How to Become an Actuary

If you absolutely adore mathematics and are undaunted by the thought of taking biannual examinations for a decade, a career as an actuary may be perfect for you. Actuaries evaluate past and present insurance statistics to estimate future financial risks. On the basis of their findings, they calculate insurance premium rates and also design or modify policies to keep their companies profitable and competitive.

Steps:

1. Take advanced mathematics courses in high school and also advanced placement (AP) courses, if possible. Ask your high school guidance counselor to recommend colleges with outstanding mathematics programs.

2. Obtain a bachelor's degree in mathematics, statistics, actuarial science, economics, accounting or finance.

3. Make certain you receive excellent training in calculus, probability and statistics. Take liberal arts courses that will sharpen your communication and interpersonal skills.

4. Understand that you will have to take a series of biannual actuarial exams that can take up to 10 years to complete, depending on your ambition. Preparation will involve mostly independent study, with perhaps a few seminars to attend.

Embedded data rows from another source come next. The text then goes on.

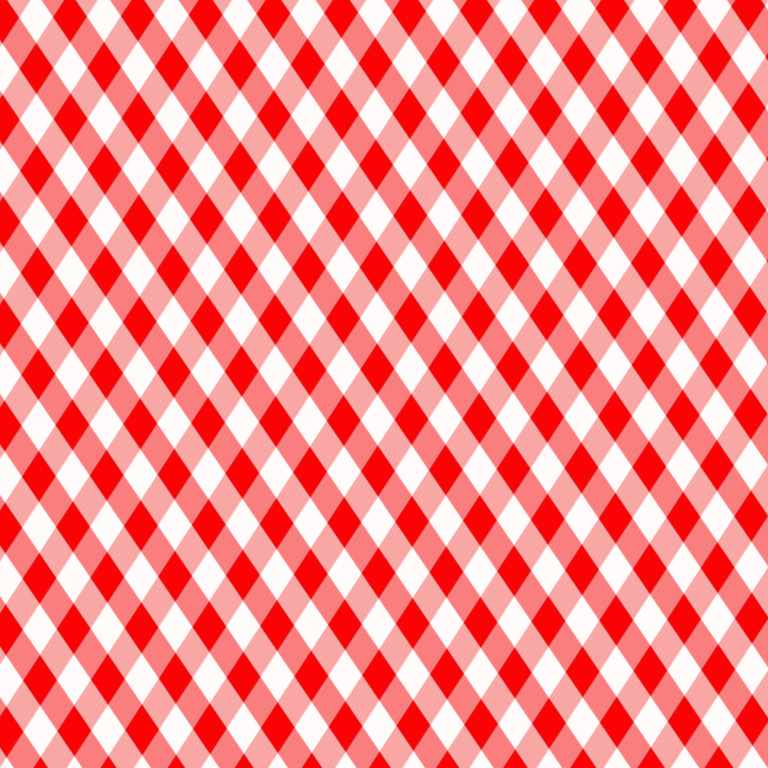
A three.js fragment shader for this pattern:

```glsl
// Slanted gingham: two families of diagonal bands cross on a slightly skewed lattice.
// Each band is a periodic distance test; the overlaps give red, pink and white diamonds,
// with a faint thread texture in the cloth and a darker rim on the red.

#define STEP_ACROSS vec2(0.0883, 0.0014)  // one repeat along a row
#define STEP_UP vec2(-0.0008, 0.1328)     // one repeat along a column
#define ANCHOR vec2(0.4913, 0.5195)       // centre of one red diamond
#define HALF_BAND 0.25                    // half band width, in repeats
#define SOFTNESS 0.02                     // edge blur, in repeats
#define RIM 0.035                         // width of the dark rim, in repeats
#define THREADS 14.0                      // threads per repeat
#define THREAD_DEPTH 0.012
#define WHITE vec3(1.0, 0.985, 0.98)
#define LIGHT_PINK vec3(0.975, 0.655, 0.645)
#define DARK_PINK vec3(0.98, 0.495, 0.495)
#define RED vec3(0.975, 0.01, 0.015)

varying vec2 vUv;

// Coordinates along the two lattice steps
vec2 toLattice(vec2 p) {
  vec2 a = STEP_ACROSS;
  vec2 b = STEP_UP;
  float det = a.x * b.y - a.y * b.x;
  return vec2(p.x * b.y - p.y * b.x, a.x * p.y - a.y * p.x) / det;
}

// Distance to the nearest band centre line, for both families
vec2 bandDistance(vec2 q) {
  return abs(fract(q + 0.5) - 0.5);
}

void main() {
  vec2 cell = toLattice(vUv - ANCHOR);
  vec2 diagonal = vec2(cell.x + cell.y, cell.x - cell.y);

  // x covers the bands falling to the right, y those rising to the right
  vec2 d = bandDistance(diagonal);
  vec2 band = 1.0 - smoothstep(HALF_BAND - SOFTNESS, HALF_BAND + SOFTNESS, d);

  // Red darkens slightly towards the diamond's edge
  float rim = smoothstep(HALF_BAND - RIM, HALF_BAND, max(d.x, d.y));
  vec3 red = mix(RED, vec3(0.86, 0.07, 0.08), rim);

  vec3 color = mix(mix(WHITE, LIGHT_PINK, band.y),
                   mix(DARK_PINK, red, band.y), band.x);

  // Fine threads show only where a single band lies
  float single = abs(band.x - band.y);
  float thread = sin(6.2832 * THREADS * diagonal.y);
  color += THREAD_DEPTH * single * thread * vec3(0.3, 1.0, 1.0);

  gl_FragColor = vec4(clamp(color, 0.0, 1.0), 1.0);
}
```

5. Check the Web sites of the Society of Actuaries (soa.org), the Casualty Actuarial Society (casact.org) and the American Society of Pension Actuaries (aspa.org) for information on exams and the field.

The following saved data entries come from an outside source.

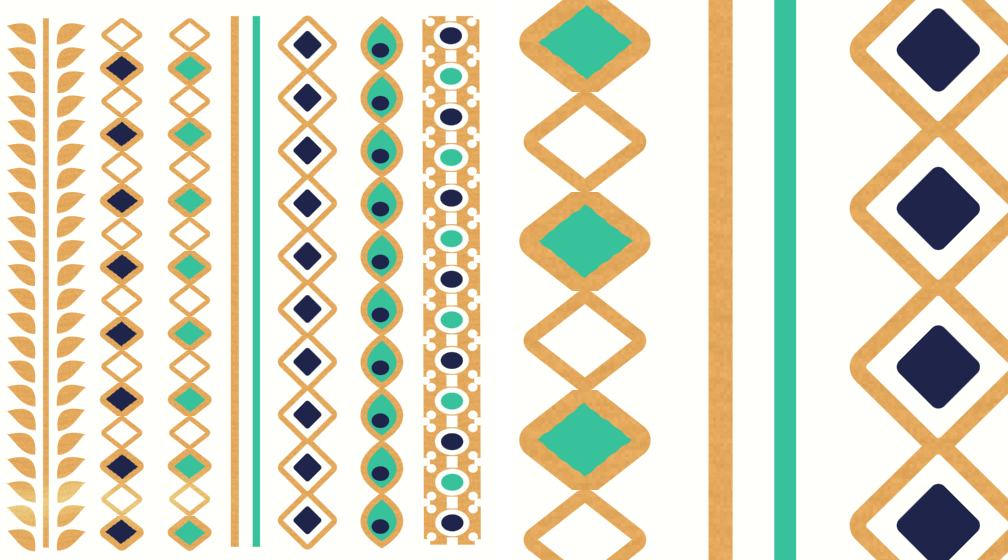
Left, the full canvas; right, a detail of the centre.
Write a WebGL 1 fragment shader that draws this pattern.

```glsl
precision highp float;
// Eight vertical ornament bands in gold foil, teal and navy on white: leaves,
// diamond chains, stripes, feather eyes and a pierced strip. Each band repeats
// one distance-function motif; layered sines and a hash add foil wear.
uniform vec2 u_resolution;

const vec2 SHEET = vec2(6.80, 7.68);   // canvas size in design units
const vec3 PAPER = vec3(1.0, 1.0, 0.99);
const vec3 GOLD = vec3(0.89, 0.66, 0.36);
const vec3 SHINE = vec3(0.93, 0.82, 0.52);
const vec3 TEAL = vec3(0.22, 0.76, 0.61);
const vec3 NAVY = vec3(0.12, 0.14, 0.29);

float hash(vec2 p) {
  return fract(sin(dot(p, vec2(12.99, 78.23))) * 4375.85);
}

float box(vec2 p, vec2 size) {
  vec2 d = abs(p) - size;
  return length(max(d, 0.0)) + min(max(d.x, d.y), 0.0);
}

float ellipse(vec2 p, vec2 r) {
  float k = length(p / r);
  return k * (k - 1.0) / max(length(p / (r * r)), 0.001);
}

float rhombus(vec2 p, vec2 b) {
  p = abs(p);
  vec2 k = (b - 2.0 * p) * b;
  float h = clamp((k.x - k.y) / dot(b, b), -1.0, 1.0);
  float d = length(p - 0.5 * b * vec2(1.0 - h, 1.0 + h));
  return d * sign(p.x * b.y + p.y * b.x - b.x * b.y);
}

// Pointed lobe along x; skew moves its widest part toward +x.
float lobe(vec2 p, vec2 size, float skew) {
  float t = clamp(p.x / size.x, -1.5, 1.5);
  float edge = size.y * (1.0 - t * t) * (1.0 + skew * t);
  float slope = size.y / size.x * (skew - 2.0 * t - 3.0 * skew * t * t);
  return (abs(p.y) - edge) / sqrt(1.0 + slope * slope);
}

// Local offset from the nearest of count rows (xy), and the row index (z).
vec3 row(vec2 p, vec2 first, float pitch, float count) {
  float i = clamp(floor((p.y - first.y) / pitch + 0.5), 0.0, count - 1.0);
  return vec3(p - first - vec2(0.0, i * pitch), i);
}

vec3 paint(vec3 base, vec3 ink, float d, float px) {
  return mix(base, ink, clamp(0.5 - d / px, 0.0, 1.0));
}

// Brushed gold with fine grain and a bright worn zone near the foot.
vec3 foil(vec2 p) {
  float brush = sin(p.y * 61.0 + 2.0 * sin(p.x * 7.0)) * sin(p.y * 23.0 + p.x * 3.0);
  float grain = hash(floor(p * 60.0)) - 0.5;
  float glint = (p.y - 6.86 - 0.09 * sin(p.x * 4.0)) / 0.24;
  float worn = exp(-glint * glint) * (1.0 - smoothstep(2.4, 3.5, p.x));
  return mix(GOLD, SHINE, 0.8 * worn) + 0.015 * brush + 0.04 * grain;
}

vec3 leaves(vec3 col, vec2 p, vec3 gold, float px) {
  vec3 r = row(vec2(abs(p.x - 0.635), p.y), vec2(0.325, 0.455), 0.3305, 22.0);
  float a = 0.62 + 0.1 * (hash(vec2(r.z, step(0.635, p.x))) - 0.5);
  vec2 q = vec2(-cos(a) * r.x + sin(a) * r.y, sin(a) * r.x + cos(a) * r.y);
  q.y += 0.03 - 1.1 * q.x * q.x;
  col = paint(col, gold, lobe(q, vec2(0.235, 0.108), 0.3), px);
  return paint(col, gold, box(p - vec2(0.63, 3.88), vec2(0.04, 3.63)), px);
}

// Alternates open and filled diamonds.
vec3 diamonds(vec3 col, vec2 p, float x, vec3 ink, vec3 gold, float px) {
  vec3 r = row(p, vec2(x, 0.48), 0.4547, 16.0);
  float filled = mod(r.z, 2.0);
  float d = rhombus(r.xy, vec2(0.22, 0.172));
  col = paint(col, gold, d - mix(0.06, 0.08, filled), px);
  vec2 slip = 0.018 * (vec2(hash(vec2(r.z, x)), hash(vec2(x, r.z))) - 0.5);
  float ragged = 0.004 * sin(p.x * 70.0) * sin(p.y * 53.0);
  d = rhombus(r.xy - slip * filled, vec2(0.215, 0.168)) + ragged * filled;
  return paint(col, mix(PAPER, ink, filled), d, px);
}

vec3 bigDiamonds(vec3 col, vec2 p, vec3 gold, float px) {
  vec3 r = row(p, vec2(4.215, 0.615), 0.7245, 10.0);
  float d = rhombus(r.xy, vec2(0.315, 0.31)) - 0.09;
  col = paint(col, gold, d, px);
  col = paint(col, PAPER, d + 0.075, px);
  return paint(col, NAVY, rhombus(r.xy, vec2(0.15)) - 0.04, px);
}

vec3 featherEyes(vec3 col, vec2 p, vec3 gold, float px) {
  vec3 r = row(p, vec2(5.235, 0.605), 0.7257, 10.0);
  col = paint(col, gold, lobe(r.yx, vec2(0.385, 0.292), 0.06), px);
  col = paint(col, TEAL, lobe(r.yx, vec2(0.285, 0.2), 0.12), px);
  return paint(col, NAVY, ellipse(r.xy - vec2(-0.02, 0.085), vec2(0.12, 0.1)), px);
}

vec3 piercedStrip(vec3 col, vec2 p, vec3 gold, float px) {
  p.x -= 0.003 * p.y;   // slight lean
  vec3 r = row(p, vec2(6.18, 0.49), 0.5567, 13.0);
  vec2 q = abs(r.xy);
  float holes = min(ellipse(q - vec2(0.285, 0.19), vec2(0.066, 0.06)),
                    ellipse(q, vec2(0.235, 0.185)));
  vec2 mid = q - vec2(0.0, 0.278);
  holes = min(holes, min(box(mid, vec2(0.075, 0.08)),
                         box(mid - vec2(0.39, 0.0), vec2(0.085, 0.055))));
  float strip = box(p - vec2(6.18, 3.845), vec2(0.39, 3.625));
  col = paint(col, gold, max(strip, -holes), px);
  vec3 ink = mix(NAVY, TEAL, mod(r.z, 2.0));
  return paint(col, ink, ellipse(r.xy, vec2(0.152, 0.116)), px);
}

void main() {
  vec2 p = gl_FragCoord.xy / u_resolution * SHEET;
  p.y = SHEET.y - p.y;
  float px = 1.3 * SHEET.y / u_resolution.y;
  vec3 gold = foil(p);
  vec3 col = leaves(PAPER, p, gold, px);
  col = diamonds(col, p, 1.67, NAVY, gold, px);
  col = diamonds(col, p, 2.60, TEAL, gold, px);
  col = paint(col, gold, box(p - vec2(3.22, 3.86), vec2(0.055, 3.64)), px);
  col = paint(col, TEAL, box(p - vec2(3.515, 3.86), vec2(0.05, 3.64)), px);
  col = bigDiamonds(col, p, gold, px);
  col = featherEyes(col, p, gold, px);
  col = piercedStrip(col, p, gold, px);
  gl_FragColor = vec4(col, 1.0);
}
```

6. Take at least two exams before you graduate to increase your chances of entry-level employment in a tight job market. The first few exams do not require you to have an actuarial specialty.

7. Apply for jobs as soon as you pass. Your first job will likely be a lengthy internship designed to familiarize you with various operations in an insurance company. This will afford you the opportunity to decide on a specialty, such as life, health, property and casualty, or financial planning and investment.

8. Study regularly so that you can successfully complete the remaining exams and receive your professional status. Your aim is to pass the exams on schedule so that you will reach an actuary's associate (beginner) level within four to six years and a fellowship (professional) level a few years later.

Tips:

Raises and job advancements can occur as you continue to pass your exams; remember that actuaries work mostly for insurance companies.

An actuary must always be aware of any changes in the economy.

Become proficient with all computer software programs used by actuaries.

Warnings:

Learn how to juggle school and work while you are still in college. The actuarial exams are very difficult, and you will have to study for them while working at a full-time job.